- [ENTRIES SHOWN]:

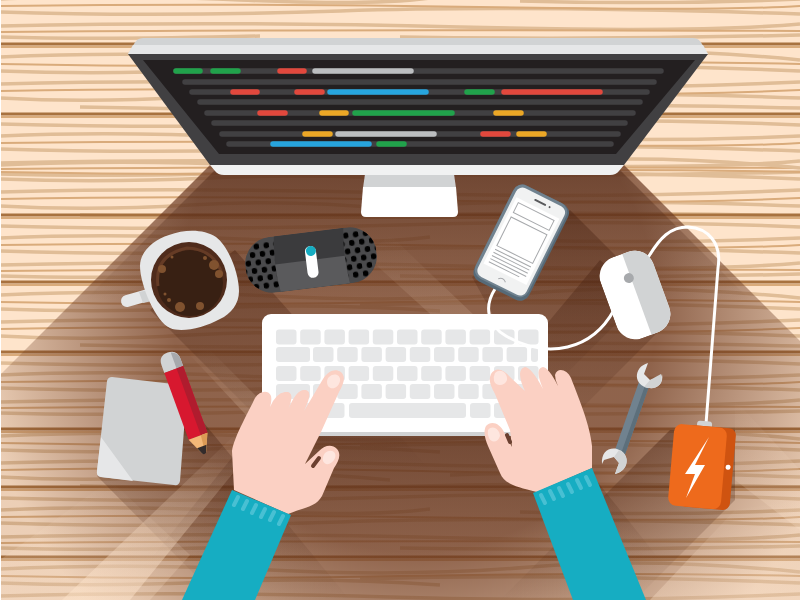
<!DOCTYPE html>
<html lang="en">
<head>
<meta charset="utf-8">
<title>Developer workspace</title>
<style>
:root{--wood:#fee4cb;--grain:#e0bd97;--seam:#a8723f;--shade:#68361f;--ink:#231f20;--frame:#414042;--white:#fff;--pale:#e6e7e8;--grey:#d1d3d4;--slate:#70828f;--skin:#fbd0c3;--nail:#fee6df;--teal:#16adc2;--teal-light:#48c0d3;--red:#d7182f;--orange:#ee6a1c;--code-red:#e2483d;--code-green:#21a24b;--code-blue:#27a4dd;--code-amber:#eca726;--code-grey:#bcbec0}
html,body{margin:0;padding:0;overflow:hidden}
svg{display:block;width:800px;height:600px;background:var(--wood)}
.grain{fill:none;stroke:var(--grain);stroke-width:3.5}
.seam{fill:none;stroke:var(--seam);stroke-width:3}
.seam-light{fill:none;stroke:#d9ab7b;stroke-width:2}
.code{fill:none;stroke-width:5.5;stroke-linecap:round}
.cable{fill:none;stroke:var(--white);stroke-width:3;stroke-linecap:round}
.white{fill:var(--white)}.pale{fill:var(--pale)}.grey{fill:var(--grey)}.skin{fill:var(--skin)}.nail{fill:var(--nail)}.teal{fill:var(--teal)}
.gap{fill:none;stroke:#6b4030;stroke-width:4;stroke-linecap:round}
.cuff{fill:none;stroke:var(--teal-light);stroke-width:4;stroke-linecap:round}
</style>
</head>
<body>
<svg viewBox="0 0 800 600" role="img" aria-label="Top view of a wooden desk with a monitor, a keyboard, two typing hands and office objects">
<defs>
<radialGradient id="desk-shade" gradientUnits="userSpaceOnUse" cx="415" cy="310" r="440">
<stop offset="0" stop-color="#68361f" stop-opacity=".74"/><stop offset=".55" stop-color="#68361f" stop-opacity=".74"/><stop offset="1" stop-color="#68361f" stop-opacity=".12"/>
</radialGradient>
<linearGradient id="cast-down" x1="0" y1="0" x2="0" y2="1">
<stop offset="0" stop-color="#4a2414" stop-opacity=".45"/><stop offset="1" stop-color="#4a2414" stop-opacity="0"/>
</linearGradient>
<linearGradient id="beam" x1="0" y1="0" x2="0" y2="1">
<stop offset="0" stop-color="#fee4cb" stop-opacity="0"/><stop offset="1" stop-color="#fee4cb" stop-opacity=".5"/>
</linearGradient>
<g id="plank-a">
<path class="grain" d="M0 11Q130 5 270 12T530 9T800 14M0 25Q100 29 210 24T440 27M360 21Q560 15 800 25M0 38Q180 33 390 39T800 36M0 52Q90 57 190 51T390 55M450 50Q620 45 800 52M80 61Q250 65 420 61T800 62"/>
<path class="seam-light" d="M0 18Q200 22 400 18T800 18M0 45Q200 41 420 46T800 44"/>
</g>
<g id="plank-b">
<path class="grain" d="M0 9Q190 14 400 8T800 10M0 21Q110 16 240 22T430 20M520 23Q660 27 800 21M0 34Q160 39 340 33T800 36M0 48Q220 43 460 49T800 46M0 59Q100 62 260 58M400 59Q600 62 800 57"/>
<path class="seam-light" d="M0 28Q240 25 480 29T800 28M0 54Q300 51 800 53"/>
</g>
<g id="seam"><path class="seam" d="M0 0H800"/><path class="seam-light" d="M0 3H800"/></g>
<rect id="key" width="20.5" height="15" rx="3"/>
<g id="key-run"><use href="#key"/><use href="#key" x="24.2"/><use href="#key" x="48.4"/><use href="#key" x="72.6"/><use href="#key" x="96.8"/><use href="#key" x="121"/><use href="#key" x="145.2"/><use href="#key" x="169.4"/><use href="#key" x="193.6"/></g>
<pattern id="speaker-holes" width="10" height="16" patternUnits="userSpaceOnUse">
<circle cx="2.5" cy="4" r="2.9"/><circle cx="7.5" cy="12" r="2.9"/>
</pattern>
<clipPath id="speaker-shape"><rect x="-66" y="-28" width="132" height="56" rx="27"/></clipPath>
<clipPath id="mouse-shape"><rect x="-28" y="-43" width="56" height="86" rx="20"/></clipPath>
</defs>

<g id="desk">
<use href="#plank-b" y="-22"/><use href="#plank-a" y="46"/><use href="#plank-b" y="115"/><use href="#plank-a" y="154"/>
<use href="#plank-b" y="217"/><use href="#plank-a" y="284"/><use href="#plank-b" y="354"/><use href="#plank-a" y="425"/><use href="#plank-b" y="489"/><use href="#plank-a" y="558"/>
<use href="#seam" y="44"/><use href="#seam" y="114"/><use href="#seam" y="215"/><use href="#seam" y="282"/><use href="#seam" y="352"/><use href="#seam" y="429"/><use href="#seam" y="487"/><use href="#seam" y="557"/>
</g>

<g id="shadows">
<path fill="url(#desk-shade)" d="M210 165H624L800 341V600H0V375Z"/>
<g fill="url(#cast-down)">
<path d="M215 170H620L750 300H85Z"/>
<path d="M150 310L235 250L430 470H310Z"/>
<path d="M97 476L185 400L350 600H220Z"/>
<path d="M262 420H548L660 560H150Z"/>
<path d="M735 430V500L635 600H500L670 430Z"/>
<path d="M472 277L570 210L650 290L540 400Z"/>
<path d="M600 260L670 320L540 450L500 380Z"/>
</g>
<g fill="url(#beam)">
<path d="M62 600L240 430L260 440L130 600Z"/>
<path d="M0 560L110 480L190 555L150 600H0Z" opacity=".5"/>
<path d="M800 500L735 510L650 600H800Z" opacity=".7"/>
<path d="M735 400L800 470V530L735 480Z" opacity=".5"/>
<path d="M390 235L500 340L470 350L365 255Z" opacity=".4"/>
<path d="M210 350L260 400V430L190 355Z" opacity=".5"/>
</g>
</g>

<g id="monitor">
<path class="grey" d="M365 174H454L456 188H363Z"/>
<path class="white" d="M363 187H456L458 212Q458 217 453 217H366Q361 217 361 212Z"/>
<path class="grey" d="M143 38H693Q699 38 702 44L708 54H128L134 44Q137 38 143 38Z"/>
<path class="pale" d="M133 45H703L708 54H128Z"/>
<path fill="var(--frame)" d="M128 54H708L624 165H210Z"/>
<path fill="var(--ink)" d="M143 60H695L616 154H219Z"/>
<path fill="#f1f2f2" d="M210 165H624L619 171Q616 175 610 175H224Q218 175 215 171Z"/>
<path class="code" stroke="var(--frame)" d="M176 71H661M185 82H654M192 92H647M200 102H640M207 113H633M214 123H625M222 134H618M229 144H611"/>
<path class="code" stroke="var(--code-green)" d="M176 71H200M213 71H238M467 92H492M355 113H452M379 144H404"/>
<path class="code" stroke="var(--code-red)" d="M280 71H304M233 92H257M297 92H322M504 92H600M260 113H285M483 134H508"/>
<path class="code" stroke="var(--code-blue)" d="M330 92H426M273 144H369"/>
<path class="code" stroke="var(--code-amber)" d="M322 113H346M496 113H521M305 134H330M519 134H544"/>
<path class="code" stroke="var(--code-grey)" d="M315 71H411M338 134H434"/>
</g>

<g id="coffee">
<path d="M148 295L127 301" fill="none" stroke="var(--pale)" stroke-width="12" stroke-linecap="round"/>
<path class="grey" d="M139 292L148 290L152 301L143 303Z"/>
<path class="pale" d="M169 235C185 229 204 229 216 237C229 247 239 274 239 291C239 304 231 314 220 319C204 328 181 333 170 328C156 322 140 285 140 266C140 252 153 240 169 235Z"/>
<circle cx="189" cy="280" r="38" fill="#4f2b1b"/>
<circle cx="190" cy="283" r="33" fill="#382013"/>
<path d="M158 286Q154 255 187 248Q214 249 222 274" fill="none" stroke="#653b25" stroke-width="3"/>
<g fill="#80522f"><circle cx="214" cy="265" r="5"/><circle cx="219" cy="274" r="4"/><circle cx="162" cy="269" r="4"/><circle cx="180" cy="307" r="5"/><circle cx="200" cy="306" r="4"/><circle cx="169" cy="300" r="2"/><circle cx="205" cy="258" r="2"/><circle cx="172" cy="257" r="1.5"/><circle cx="165" cy="294" r="1.5"/></g>
</g>

<g id="speaker" transform="translate(311 260) rotate(-7)">
<g clip-path="url(#speaker-shape)">
<rect x="-66" y="-28" width="132" height="56" fill="#4a4a4c"/>
<rect x="-66" y="-24" width="132" height="48" fill="url(#speaker-holes)"/>
<path fill="#3b3b3d" d="M-34 -28H36Q32 0 36 28H-34Q-38 0 -34 -28Z"/>
<path fill="#5a5a5c" d="M-36 0H34Q34 14 36 28H-34Q-36 14 -36 0Z"/>
</g>
<rect class="white" x="-5" y="-14" width="11" height="32" rx="5.5"/>
<circle class="teal" cx="1" cy="-9" r="5"/>
</g>

<g id="keyboard">
<rect class="grey" x="262" y="318" width="286" height="118" rx="9"/>
<rect class="white" x="262" y="314" width="286" height="118" rx="9"/>
<g class="pale">
<use href="#key-run" x="276" y="329.5"/><use href="#key" x="494" y="329.5"/><use href="#key" x="518" y="329.5"/>
<rect x="276" y="347" width="34" height="15" rx="3"/><use href="#key-run" x="313" y="347"/><rect x="531" y="347" width="7" height="15" rx="3"/>
<use href="#key-run" x="276" y="366"/><use href="#key" x="494" y="366"/><use href="#key" x="518" y="366"/>
<rect x="276" y="384" width="34" height="15" rx="3"/><use href="#key-run" x="313" y="384"/><rect x="531" y="384" width="7" height="15" rx="3"/>
<use href="#key" x="276" y="403"/><use href="#key" x="300" y="403"/><use href="#key" x="324" y="403"/><rect x="349" y="403" width="117" height="15" rx="3"/><use href="#key" x="470" y="403"/><use href="#key" x="494" y="403"/><use href="#key" x="518" y="403"/>
</g>
</g>

<g id="cables">
<path class="cable" d="M495 289C484 306 487 325 506 336C548 360 592 350 614 310"/>
<path class="cable" d="M649 256C660 238 670 227 688 227C708 228 722 243 718 268L706 424"/>
</g>

<g id="phone" transform="translate(521 242) rotate(26.5)">
<rect x="-30" y="-53" width="61" height="107" rx="10" fill="#566a78"/>
<rect x="-30" y="-53" width="59" height="104" rx="10" fill="var(--slate)"/>
<rect x="-27" y="-50" width="54" height="99" rx="7" fill="#f1f2f2"/>
<rect class="white" x="-24" y="-38" width="48" height="74"/>
<path d="M-6 -44H5" stroke="#58595b" stroke-width="2" stroke-linecap="round"/><circle cx="10" cy="-44" r="1" fill="#58595b"/>
<g fill="none" stroke="#a7a9ac"><rect x="-20" y="-34" width="40" height="11"/><rect x="-20" y="-18" width="40" height="32"/><path d="M-20 18H20M-20 21.5H20M-20 25H20M-20 28.5H20M-20 32H14"/><path d="M-4 43Q0 39 4 43"/></g>
</g>

<g id="mouse" transform="translate(635 295) rotate(-20)">
<g clip-path="url(#mouse-shape)"><rect class="white" x="-28" y="-43" width="56" height="86"/><rect class="grey" x="2" y="-43" width="27" height="86"/></g>
<circle cx="0" cy="-18" r="5" fill="#a7a9ac"/>
</g>

<g id="wrench">
<path d="M644 384L619 455" stroke="var(--slate)" stroke-width="11"/>
<path d="M647 386L623 454" stroke="#5c6f7b" stroke-width="4"/>
<path class="pale" d="M648 363L644 374L650 380L661 377L662 374C664 384 657 389 649 388C633 386 633 367 648 363Z"/>
<path class="grey" d="M650 380L661 374C664 384 657 389 649 388L644 387Z"/>
<path class="pale" d="M602 464C601 453 608 447 617 449C631 453 629 471 615 474L619 463L614 457L604 460Z"/>
<path class="grey" d="M619 450C631 455 629 471 615 474L619 463L614 457Z"/>
</g>

<g id="power-bank">
<rect class="grey" x="697" y="421" width="15" height="9" rx="3" transform="rotate(5 704 425)"/>
<g transform="translate(702 467) rotate(5)">
<rect x="-20" y="-41" width="51" height="82" rx="7" fill="#cf5310"/>
<rect x="-31" y="-41" width="53" height="82" rx="8" fill="var(--orange)"/>
<circle class="white" cx="26" cy="-2" r="2.5"/>
</g>
<path class="white" d="M709 437L685 474H695L686 498L705 465H695Z"/>
</g>

<g id="notepad">
<path class="grey" d="M112 377L182 385Q187 386 187 391L180 481Q179 486 174 485L101 477Q96 476 97 471L107 381Q108 377 112 377Z"/>
<path class="pale" d="M101 437L133 481L101 477Q96 476 97 471Z"/>
</g>

<g id="pencil" transform="translate(171 362) rotate(-20)">
<path class="grey" d="M-10 8V0Q-10 -10 0 -10T10 0V8Z"/>
<path fill="#a7a9ac" d="M3 8V-9Q10 -7 10 0V8Z"/>
<path fill="var(--red)" d="M-10 8H10V79H-10Z"/>
<path fill="#b01c2e" d="M3 8H10V79H3Z"/>
<path fill="#f4b878" d="M-10 79H10L2 97H-2Z"/>
<path fill="#dc9a55" d="M3 79H10L2 97H1Z"/>
<path fill="#332b2b" d="M-5 90H5L2 97Q0 99 -2 97Z"/>
</g>

<g id="left-arm">
<path class="skin" d="M232 451C234 437 249 411 255 398C260 390 269 390 271 396Q272 401 270 407Q276 393 285 392C293 391 293 398 288 410Q296 390 304 390C313 390 309 400 304 411L323 379C328 371 335 368 341 372C346 377 344 383 339 392L321 432L305 464L319 451C325 445 332 444 337 449C342 455 338 462 334 468L322 496C316 507 305 507 288 514L234 490Z"/>
<path class="gap" d="M313 466L319 458"/>
<path class="nail" d="M328 378C333 372 341 374 340 381C338 389 331 390 328 386Q326 382 328 378Z"/>
<path class="nail" d="M325 453C331 448 337 452 335 458C332 465 325 466 323 461Q322 457 325 453Z"/>
<path class="teal" d="M232 490L291 515L255 600H182Z"/>
<path class="cuff" d="M238 497L234 505M247 501L243 509M256 505L252 513M265 509L261 517M274 512L270 520M283 516L279 524"/>
</g>

<g id="right-arm">
<path class="skin" d="M592 446C590 424 577 394 571 378C567 369 557 367 555 375Q555 380 558 386Q549 368 543 367C536 368 538 377 543 389Q532 368 525 367C517 369 520 381 525 391L510 377C503 368 495 367 491 374C488 381 491 386 495 394L510 430L512 447L504 432C500 423 491 420 486 426C483 432 485 439 488 446L500 473C504 483 513 486 537 492L592 468Z"/>
<path class="gap" d="M507 435L510 442"/>
<path class="nail" d="M495 373C501 367 508 374 507 380C505 386 496 387 494 381Q493 377 495 373Z"/>
<path class="nail" d="M488 430C493 424 500 430 500 436C498 443 491 443 489 438Q487 434 488 430Z"/>
<path class="teal" d="M533 493L592 468L646 600H573Z"/>
<path class="cuff" d="M541 495L545 503M550 491L554 499M559 488L563 496M568 484L572 492M577 480L581 488M586 477L590 485"/>
</g>
<rect class="white" width="1" height="600"/>
</svg>
</body>
</html>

- [WHAT TO WORK ON]: Go to the line containing "8V-9Q10 -7 10" in the listing. Print it and every line through the last one, exactly and with nothing more.

- [RESULT]:
<path fill="#a7a9ac" d="M3 8V-9Q10 -7 10 0V8Z"/>
<path fill="var(--red)" d="M-10 8H10V79H-10Z"/>
<path fill="#b01c2e" d="M3 8H10V79H3Z"/>
<path fill="#f4b878" d="M-10 79H10L2 97H-2Z"/>
<path fill="#dc9a55" d="M3 79H10L2 97H1Z"/>
<path fill="#332b2b" d="M-5 90H5L2 97Q0 99 -2 97Z"/>
</g>

<g id="left-arm">
<path class="skin" d="M232 451C234 437 249 411 255 398C260 390 269 390 271 396Q272 401 270 407Q276 393 285 392C293 391 293 398 288 410Q296 390 304 390C313 390 309 400 304 411L323 379C328 371 335 368 341 372C346 377 344 383 339 392L321 432L305 464L319 451C325 445 332 444 337 449C342 455 338 462 334 468L322 496C316 507 305 507 288 514L234 490Z"/>
<path class="gap" d="M313 466L319 458"/>
<path class="nail" d="M328 378C333 372 341 374 340 381C338 389 331 390 328 386Q326 382 328 378Z"/>
<path class="nail" d="M325 453C331 448 337 452 335 458C332 465 325 466 323 461Q322 457 325 453Z"/>
<path class="teal" d="M232 490L291 515L255 600H182Z"/>
<path class="cuff" d="M238 497L234 505M247 501L243 509M256 505L252 513M265 509L261 517M274 512L270 520M283 516L279 524"/>
</g>

<g id="right-arm">
<path class="skin" d="M592 446C590 424 577 394 571 378C567 369 557 367 555 375Q555 380 558 386Q549 368 543 367C536 368 538 377 543 389Q532 368 525 367C517 369 520 381 525 391L510 377C503 368 495 367 491 374C488 381 491 386 495 394L510 430L512 447L504 432C500 423 491 420 486 426C483 432 485 439 488 446L500 473C504 483 513 486 537 492L592 468Z"/>
<path class="gap" d="M507 435L510 442"/>
<path class="nail" d="M495 373C501 367 508 374 507 380C505 386 496 387 494 381Q493 377 495 373Z"/>
<path class="nail" d="M488 430C493 424 500 430 500 436C498 443 491 443 489 438Q487 434 488 430Z"/>
<path class="teal" d="M533 493L592 468L646 600H573Z"/>
<path class="cuff" d="M541 495L545 503M550 491L554 499M559 488L563 496M568 484L572 492M577 480L581 488M586 477L590 485"/>
</g>
<rect class="white" width="1" height="600"/>
</svg>
</body>
</html>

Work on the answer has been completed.